WORK TO BE COMPLETED: The entries are to be returned exactly, with images left out.

DATA UNDER STUDY:

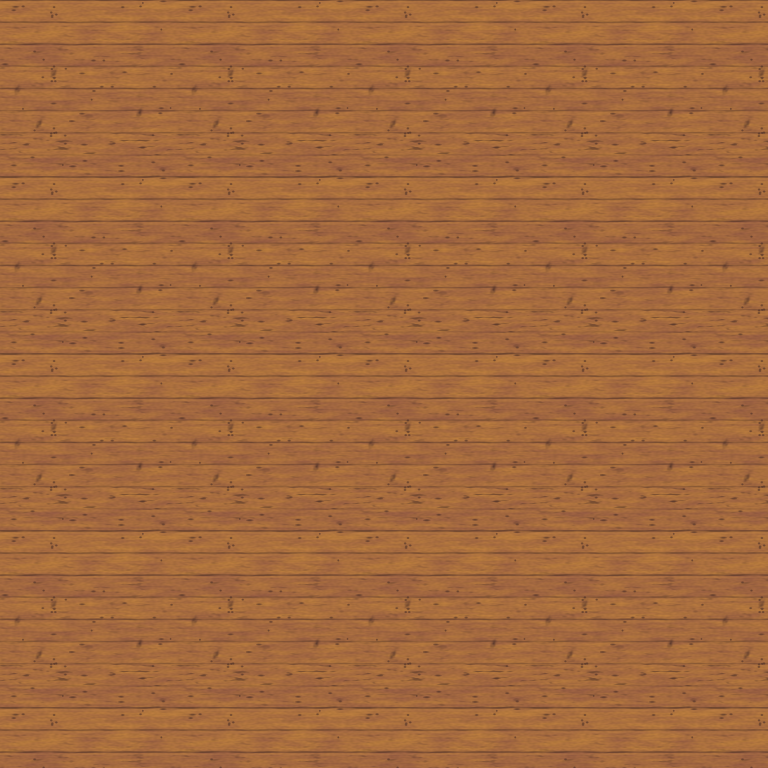
This texture is drawn by a WebGL 2 fragment shader. Its source:

```glsl
#version 300 es
precision highp float;
// Worn, stained floorboards: a square tile of eight horizontal planks, repeated.
// Tile-periodic gradient noise, stretched along the boards, gives stain and grain;
// seams, pits, nail marks and knots are distance functions laid over it.

#define REPEATS 4.34
#define PLANKS 8.0
#define STAIN 0.36
#define GRAIN 0.30
#define CRACKS 0.40
#define SEAM_WIDTH 0.0042
#define SEAM_DARK 0.62
#define PIT_DENSITY 0.10
#define MARK_DARK 0.75

uniform vec2 u_resolution;
out vec4 outColor;

const vec3 RED_BROWN = vec3(0.59, 0.365, 0.255);
const vec3 GOLD = vec3(0.695, 0.46, 0.24);
const vec3 SHADOW = vec3(0.29, 0.18, 0.15);
const vec3 SHEEN = vec3(0.76, 0.52, 0.28);

// Per plank, from the top of the tile: golden tone, wear, darkness of its top seam
const float TONE[8] = float[](0.76, 0.72, 0.44, 0.70, 0.52, 0.62, 0.60, 0.48);
const float WEAR[8] = float[](0.25, 0.45, 0.75, 0.65, 0.40, 0.50, 1.30, 0.70);
const float SEAM[8] = float[](1.00, 0.75, 0.90, 0.60, 0.80, 0.65, 0.55, 0.25);

float hash(vec2 p) {
    vec3 q = fract(p.xyx * vec3(0.1031, 0.1030, 0.0973));
    q += dot(q, q.yzx + 33.33);
    return fract((q.x + q.y) * q.z);
}

float corner(vec2 cell, vec2 offset, vec2 period) {
    float angle = 6.2832 * hash(mod(cell, period) + period.yx);
    return dot(vec2(cos(angle), sin(angle)), offset);
}

// Gradient noise, about -1 to 1, with a whole number of cells per tile
float noise(vec2 tile, vec2 period) {
    vec2 p = tile * period, i = floor(p), f = p - i;
    vec2 w = f * f * f * (f * (f * 6.0 - 15.0) + 10.0), e = vec2(1.0, 0.0);
    float low = mix(corner(i, f, period), corner(i + e, f - e, period), w.x);
    float high = mix(corner(i + e.yx, f - e.yx, period), corner(i + 1.0, f - 1.0, period), w.x);
    return 1.5 * mix(low, high, w.y);
}

// Coverage of a soft ellipse, wrapped around the tile
float spot(vec2 tile, vec2 center, vec2 radius, float pixel) {
    vec2 d = fract(tile - center + 0.5) - 0.5;
    float r = min(radius.x, radius.y);
    float dist = (length(d / radius) - 1.0) * r;
    return 1.0 - smoothstep(-0.6 * pixel, 0.8 * pixel, dist);
}

// Small pits scattered on a jittered grid
float pits(vec2 tile, float wear, float pixel) {
    vec2 grid = vec2(18.0, 40.0), cell = floor(tile * grid);
    float chance = hash(cell + 7.0);
    vec2 jitter = 0.3 + 0.4 * vec2(hash(cell + 61.0), hash(cell + 113.0));
    vec2 radius = vec2(mix(0.004, 0.015, hash(cell + 29.0)), 0.0045);
    return step(chance, PIT_DENSITY * wear) * spot(tile, (cell + jitter) / grid, radius, pixel);
}

// Nail marks in three groups down one column, and darker knots near the seams
float marks(vec2 tile, float pixel) {
    const float GROUP[3] = float[](0.05, 0.41, 0.73);
    const vec2 KNOT[4] = vec2[](vec2(0.10, 0.505), vec2(0.79, 0.637), vec2(0.305, 0.41), vec2(0.22, 0.70));
    float cover = 0.0;
    for (int i = 0; i < 15; i++) {
        float n = float(i);
        vec2 spread = vec2(hash(vec2(n, 3.0)), hash(vec2(n, 17.0))) - 0.5;
        vec2 center = vec2(0.302, GROUP[i % 3]) + spread * vec2(0.035, 0.10);
        cover = max(cover, 0.8 * spot(tile, center, vec2(0.006, 0.005), pixel));
    }
    float broken = 0.65 + 0.5 * noise(tile, vec2(50.0, 60.0));
    for (int i = 0; i < 4; i++) {
        vec2 lean = vec2(0.35 * (tile.y - KNOT[i].y), 0.0);
        cover = max(cover, broken * spot(tile + lean, KNOT[i], vec2(0.010, 0.017), 3.0 * pixel));
    }
    return clamp(cover, 0.0, 1.0);
}

void main() {
    vec2 canvas = gl_FragCoord.xy / u_resolution.y;
    vec2 tile = fract(vec2(canvas.x, 1.0 - canvas.y) * REPEATS);
    float pixel = REPEATS / u_resolution.y;
    int plank = int(tile.y * PLANKS);
    float wear = WEAR[plank];

    // Stain: broad patches and long streaks between red and gold
    float patches = noise(tile, vec2(5.0, 18.0)) + 0.6 * noise(tile, vec2(11.0, 37.0));
    float streaks = noise(tile, vec2(3.0, 46.0)) + 0.8 * noise(tile, vec2(9.0, 83.0));
    float tone = TONE[plank] + STAIN * patches + GRAIN * streaks;
    vec3 color = mix(RED_BROWN, GOLD, clamp(tone, -0.2, 1.15));
    color *= 1.0 + 0.05 * noise(tile, vec2(40.0, 97.0));

    // Cracks: thin dark grain, heavier on worn planks
    float grain = noise(tile, vec2(7.0, 61.0)) + 0.4 * noise(tile, vec2(31.0, 71.0));
    color = mix(color, SHADOW, CRACKS * wear * smoothstep(0.30, 0.95, grain));

    // Seams: an uneven dark line with a lit edge under it
    float edge = floor(tile.y * PLANKS + 0.5);
    float below = tile.y - edge / PLANKS + 0.003 * noise(tile, vec2(6.0, 8.0));
    float uneven = SEAM[int(edge) % 8] * clamp(0.8 + 0.6 * noise(tile, vec2(9.0, 8.0)), 0.2, 1.0);
    float line = 1.0 - smoothstep(SEAM_WIDTH - 0.5 * pixel, SEAM_WIDTH + 0.6 * pixel, abs(below));
    float lit = 1.0 - smoothstep(0.0, 0.009, abs(below - 0.014));
    color = mix(color, SHEEN, 0.35 * lit * uneven);
    color = mix(color, SHADOW, SEAM_DARK * line * uneven);

    // Pits, nail marks and knots
    float dents = max(0.8 * pits(tile, wear, pixel), marks(tile, pixel));
    outColor = vec4(mix(color, SHADOW, MARK_DARK * dents), 1.0);
}
```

FINAL ANSWER:
This texture is drawn by a WebGL 2 fragment shader. Its source:

```glsl
#version 300 es
precision highp float;
// Worn, stained floorboards: a square tile of eight horizontal planks, repeated.
// Tile-periodic gradient noise, stretched along the boards, gives stain and grain;
// seams, pits, nail marks and knots are distance functions laid over it.

#define REPEATS 4.34
#define PLANKS 8.0
#define STAIN 0.36
#define GRAIN 0.30
#define CRACKS 0.40
#define SEAM_WIDTH 0.0042
#define SEAM_DARK 0.62
#define PIT_DENSITY 0.10
#define MARK_DARK 0.75

uniform vec2 u_resolution;
out vec4 outColor;

const vec3 RED_BROWN = vec3(0.59, 0.365, 0.255);
const vec3 GOLD = vec3(0.695, 0.46, 0.24);
const vec3 SHADOW = vec3(0.29, 0.18, 0.15);
const vec3 SHEEN = vec3(0.76, 0.52, 0.28);

// Per plank, from the top of the tile: golden tone, wear, darkness of its top seam
const float TONE[8] = float[](0.76, 0.72, 0.44, 0.70, 0.52, 0.62, 0.60, 0.48);
const float WEAR[8] = float[](0.25, 0.45, 0.75, 0.65, 0.40, 0.50, 1.30, 0.70);
const float SEAM[8] = float[](1.00, 0.75, 0.90, 0.60, 0.80, 0.65, 0.55, 0.25);

float hash(vec2 p) {
    vec3 q = fract(p.xyx * vec3(0.1031, 0.1030, 0.0973));
    q += dot(q, q.yzx + 33.33);
    return fract((q.x + q.y) * q.z);
}

float corner(vec2 cell, vec2 offset, vec2 period) {
    float angle = 6.2832 * hash(mod(cell, period) + period.yx);
    return dot(vec2(cos(angle), sin(angle)), offset);
}

// Gradient noise, about -1 to 1, with a whole number of cells per tile
float noise(vec2 tile, vec2 period) {
    vec2 p = tile * period, i = floor(p), f = p - i;
    vec2 w = f * f * f * (f * (f * 6.0 - 15.0) + 10.0), e = vec2(1.0, 0.0);
    float low = mix(corner(i, f, period), corner(i + e, f - e, period), w.x);
    float high = mix(corner(i + e.yx, f - e.yx, period), corner(i + 1.0, f - 1.0, period), w.x);
    return 1.5 * mix(low, high, w.y);
}

// Coverage of a soft ellipse, wrapped around the tile
float spot(vec2 tile, vec2 center, vec2 radius, float pixel) {
    vec2 d = fract(tile - center + 0.5) - 0.5;
    float r = min(radius.x, radius.y);
    float dist = (length(d / radius) - 1.0) * r;
    return 1.0 - smoothstep(-0.6 * pixel, 0.8 * pixel, dist);
}

// Small pits scattered on a jittered grid
float pits(vec2 tile, float wear, float pixel) {
    vec2 grid = vec2(18.0, 40.0), cell = floor(tile * grid);
    float chance = hash(cell + 7.0);
    vec2 jitter = 0.3 + 0.4 * vec2(hash(cell + 61.0), hash(cell + 113.0));
    vec2 radius = vec2(mix(0.004, 0.015, hash(cell + 29.0)), 0.0045);
    return step(chance, PIT_DENSITY * wear) * spot(tile, (cell + jitter) / grid, radius, pixel);
}

// Nail marks in three groups down one column, and darker knots near the seams
float marks(vec2 tile, float pixel) {
    const float GROUP[3] = float[](0.05, 0.41, 0.73);
    const vec2 KNOT[4] = vec2[](vec2(0.10, 0.505), vec2(0.79, 0.637), vec2(0.305, 0.41), vec2(0.22, 0.70));
    float cover = 0.0;
    for (int i = 0; i < 15; i++) {
        float n = float(i);
        vec2 spread = vec2(hash(vec2(n, 3.0)), hash(vec2(n, 17.0))) - 0.5;
        vec2 center = vec2(0.302, GROUP[i % 3]) + spread * vec2(0.035, 0.10);
        cover = max(cover, 0.8 * spot(tile, center, vec2(0.006, 0.005), pixel));
    }
    float broken = 0.65 + 0.5 * noise(tile, vec2(50.0, 60.0));
    for (int i = 0; i < 4; i++) {
        vec2 lean = vec2(0.35 * (tile.y - KNOT[i].y), 0.0);
        cover = max(cover, broken * spot(tile + lean, KNOT[i], vec2(0.010, 0.017), 3.0 * pixel));
    }
    return clamp(cover, 0.0, 1.0);
}

void main() {
    vec2 canvas = gl_FragCoord.xy / u_resolution.y;
    vec2 tile = fract(vec2(canvas.x, 1.0 - canvas.y) * REPEATS);
    float pixel = REPEATS / u_resolution.y;
    int plank = int(tile.y * PLANKS);
    float wear = WEAR[plank];

    // Stain: broad patches and long streaks between red and gold
    float patches = noise(tile, vec2(5.0, 18.0)) + 0.6 * noise(tile, vec2(11.0, 37.0));
    float streaks = noise(tile, vec2(3.0, 46.0)) + 0.8 * noise(tile, vec2(9.0, 83.0));
    float tone = TONE[plank] + STAIN * patches + GRAIN * streaks;
    vec3 color = mix(RED_BROWN, GOLD, clamp(tone, -0.2, 1.15));
    color *= 1.0 + 0.05 * noise(tile, vec2(40.0, 97.0));

    // Cracks: thin dark grain, heavier on worn planks
    float grain = noise(tile, vec2(7.0, 61.0)) + 0.4 * noise(tile, vec2(31.0, 71.0));
    color = mix(color, SHADOW, CRACKS * wear * smoothstep(0.30, 0.95, grain));

    // Seams: an uneven dark line with a lit edge under it
    float edge = floor(tile.y * PLANKS + 0.5);
    float below = tile.y - edge / PLANKS + 0.003 * noise(tile, vec2(6.0, 8.0));
    float uneven = SEAM[int(edge) % 8] * clamp(0.8 + 0.6 * noise(tile, vec2(9.0, 8.0)), 0.2, 1.0);
    float line = 1.0 - smoothstep(SEAM_WIDTH - 0.5 * pixel, SEAM_WIDTH + 0.6 * pixel, abs(below));
    float lit = 1.0 - smoothstep(0.0, 0.009, abs(below - 0.014));
    color = mix(color, SHEEN, 0.35 * lit * uneven);
    color = mix(color, SHADOW, SEAM_DARK * line * uneven);

    // Pits, nail marks and knots
    float dents = max(0.8 * pits(tile, wear, pixel), marks(tile, pixel));
    outColor = vec4(mix(color, SHADOW, MARK_DARK * dents), 1.0);
}
```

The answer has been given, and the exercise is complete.